Asthe Anti-Counterfeiting Trade Agreement loses support in Europe, where a number of countries are putting the brakes on plans to ratify the controversial treaty, its opponents are hoping to sieze the moment by urging the world's government's to reject the treaty.
Protesters have been galvanized in their efforts to stop the by recent developments that suggest the treaty may be losing international support just three weeks after 22 European Union member states signed it.
The world's network of ACTA opponents declared Saturday, Feb. 11 as a day of action, riding a rising tide of international anger over the treaty and its provisions that have the potential to limit Internet freedom, decrease online privacy and even restrict worldwide access to generic drugs.
ACTA would set up an international legal framework to deal with issues of counterfeiting, piracy and other crimes. Instead of dealing with national laws regarding these issues, these nations would be able to adjudicate alleged crimes in a new governing body that would exist outside of the purview of the United Nations and other international institutions.

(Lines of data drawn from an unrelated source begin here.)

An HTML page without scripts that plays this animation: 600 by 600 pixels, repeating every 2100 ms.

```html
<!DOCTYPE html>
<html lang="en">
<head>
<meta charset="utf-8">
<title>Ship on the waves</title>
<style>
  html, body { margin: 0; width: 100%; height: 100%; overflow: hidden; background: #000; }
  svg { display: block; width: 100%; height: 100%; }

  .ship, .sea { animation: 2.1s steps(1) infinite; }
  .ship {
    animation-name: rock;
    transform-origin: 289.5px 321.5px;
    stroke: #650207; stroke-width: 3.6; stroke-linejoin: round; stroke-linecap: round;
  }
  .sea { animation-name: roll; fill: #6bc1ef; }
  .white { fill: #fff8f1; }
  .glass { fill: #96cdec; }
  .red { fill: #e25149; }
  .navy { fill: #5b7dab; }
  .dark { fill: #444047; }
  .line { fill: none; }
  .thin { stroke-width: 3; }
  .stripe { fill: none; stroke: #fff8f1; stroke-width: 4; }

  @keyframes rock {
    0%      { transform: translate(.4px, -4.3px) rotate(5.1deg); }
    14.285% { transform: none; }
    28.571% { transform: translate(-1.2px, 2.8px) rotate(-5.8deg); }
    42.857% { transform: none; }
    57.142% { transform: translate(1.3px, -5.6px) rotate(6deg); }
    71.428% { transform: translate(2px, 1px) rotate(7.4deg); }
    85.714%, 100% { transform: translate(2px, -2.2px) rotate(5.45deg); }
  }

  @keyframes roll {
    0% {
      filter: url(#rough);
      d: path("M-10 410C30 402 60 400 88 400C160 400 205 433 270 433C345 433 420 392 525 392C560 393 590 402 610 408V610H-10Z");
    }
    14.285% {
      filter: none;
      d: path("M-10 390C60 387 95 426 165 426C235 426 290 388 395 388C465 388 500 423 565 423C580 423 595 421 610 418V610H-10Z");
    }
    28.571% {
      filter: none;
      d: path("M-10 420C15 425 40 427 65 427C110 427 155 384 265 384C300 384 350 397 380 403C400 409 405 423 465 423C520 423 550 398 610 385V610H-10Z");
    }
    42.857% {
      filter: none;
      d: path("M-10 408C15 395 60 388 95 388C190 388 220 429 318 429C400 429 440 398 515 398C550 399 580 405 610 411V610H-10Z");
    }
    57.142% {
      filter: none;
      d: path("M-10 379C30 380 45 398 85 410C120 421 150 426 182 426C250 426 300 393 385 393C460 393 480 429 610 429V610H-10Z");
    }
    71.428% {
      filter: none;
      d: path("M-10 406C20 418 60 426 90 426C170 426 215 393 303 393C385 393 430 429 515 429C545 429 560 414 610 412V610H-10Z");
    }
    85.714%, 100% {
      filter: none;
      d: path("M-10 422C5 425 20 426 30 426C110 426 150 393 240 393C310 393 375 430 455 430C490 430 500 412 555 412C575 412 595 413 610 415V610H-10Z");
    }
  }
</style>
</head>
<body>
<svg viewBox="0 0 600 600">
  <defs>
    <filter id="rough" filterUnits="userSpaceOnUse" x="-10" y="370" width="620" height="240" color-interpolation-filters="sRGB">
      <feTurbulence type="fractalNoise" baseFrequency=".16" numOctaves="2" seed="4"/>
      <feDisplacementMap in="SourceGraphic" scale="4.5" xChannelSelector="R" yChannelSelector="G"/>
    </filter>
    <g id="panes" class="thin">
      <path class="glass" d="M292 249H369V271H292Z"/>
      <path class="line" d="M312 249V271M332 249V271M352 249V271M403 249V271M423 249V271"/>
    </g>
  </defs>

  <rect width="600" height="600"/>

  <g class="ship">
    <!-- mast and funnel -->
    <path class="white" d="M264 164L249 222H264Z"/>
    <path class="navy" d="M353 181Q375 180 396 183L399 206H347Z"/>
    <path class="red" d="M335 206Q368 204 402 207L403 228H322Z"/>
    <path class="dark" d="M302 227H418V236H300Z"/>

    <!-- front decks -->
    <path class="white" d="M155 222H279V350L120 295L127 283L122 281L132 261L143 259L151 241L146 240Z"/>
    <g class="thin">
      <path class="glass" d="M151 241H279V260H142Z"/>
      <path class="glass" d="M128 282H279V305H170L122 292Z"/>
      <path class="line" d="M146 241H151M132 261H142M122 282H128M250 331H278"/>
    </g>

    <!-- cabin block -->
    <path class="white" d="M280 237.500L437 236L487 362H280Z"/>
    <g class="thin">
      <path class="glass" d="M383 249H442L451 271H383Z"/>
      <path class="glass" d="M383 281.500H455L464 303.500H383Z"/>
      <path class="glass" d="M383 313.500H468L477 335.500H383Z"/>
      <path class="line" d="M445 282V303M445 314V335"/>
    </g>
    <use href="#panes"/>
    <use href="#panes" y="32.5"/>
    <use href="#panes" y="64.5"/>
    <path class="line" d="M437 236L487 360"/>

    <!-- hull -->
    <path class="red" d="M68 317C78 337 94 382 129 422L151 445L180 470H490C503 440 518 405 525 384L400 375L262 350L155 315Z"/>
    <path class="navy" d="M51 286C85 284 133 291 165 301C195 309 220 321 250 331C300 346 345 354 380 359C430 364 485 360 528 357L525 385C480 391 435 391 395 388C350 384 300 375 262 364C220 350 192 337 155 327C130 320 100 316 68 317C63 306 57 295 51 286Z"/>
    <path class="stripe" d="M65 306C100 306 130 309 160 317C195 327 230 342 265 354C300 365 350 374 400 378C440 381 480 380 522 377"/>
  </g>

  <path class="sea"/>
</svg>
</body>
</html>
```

That scope is one of the main concerns of its opponents, who worry that ACTA would create a new regime of Internet censorship and criminalization of commonplace online activities. So anti-ACTA protesters have taken to the streets and the Web to voice their concerns, which appear to be gaining some traction with international leaders tasked with negotiating the treaty, which its supporters hope to have in place by June.
Last week the Czech Republic joined Poland in moving to suspend their ACTA ratification processes, despite the fact that both countries are among the 22 that signed the document on Jan. 26. As these country's leaders have bowed to the pressure of their citizens' protests, international advocacy groups are hoping to ensure that these gains are followed by further positive developments in the fight to stop ACTA before it's too late.
Access Now, a group campaigning to stop ACTA, announced on Feb. 1 that Feb. 11 would be an international day of action against ACTA, and hundreds of protest events have been scheduled in nations from the U.S. to Bulgaria to Australia in the days since.
On February 11th, the world will be out in an unprecedented showing of solidarity against ACTA, Access Now writes on its Web site. Protests are being organized all over the globe to show the European Parliament that they must reject ACTA. Though many countries have signed the treaty already, if the EP rejects ACTA, it will be sent into the dustbin on history!
This slideshow provides photographs of the ACTA protests that continue to sweep across the world.
Watch an RT video about the ACTA protests below: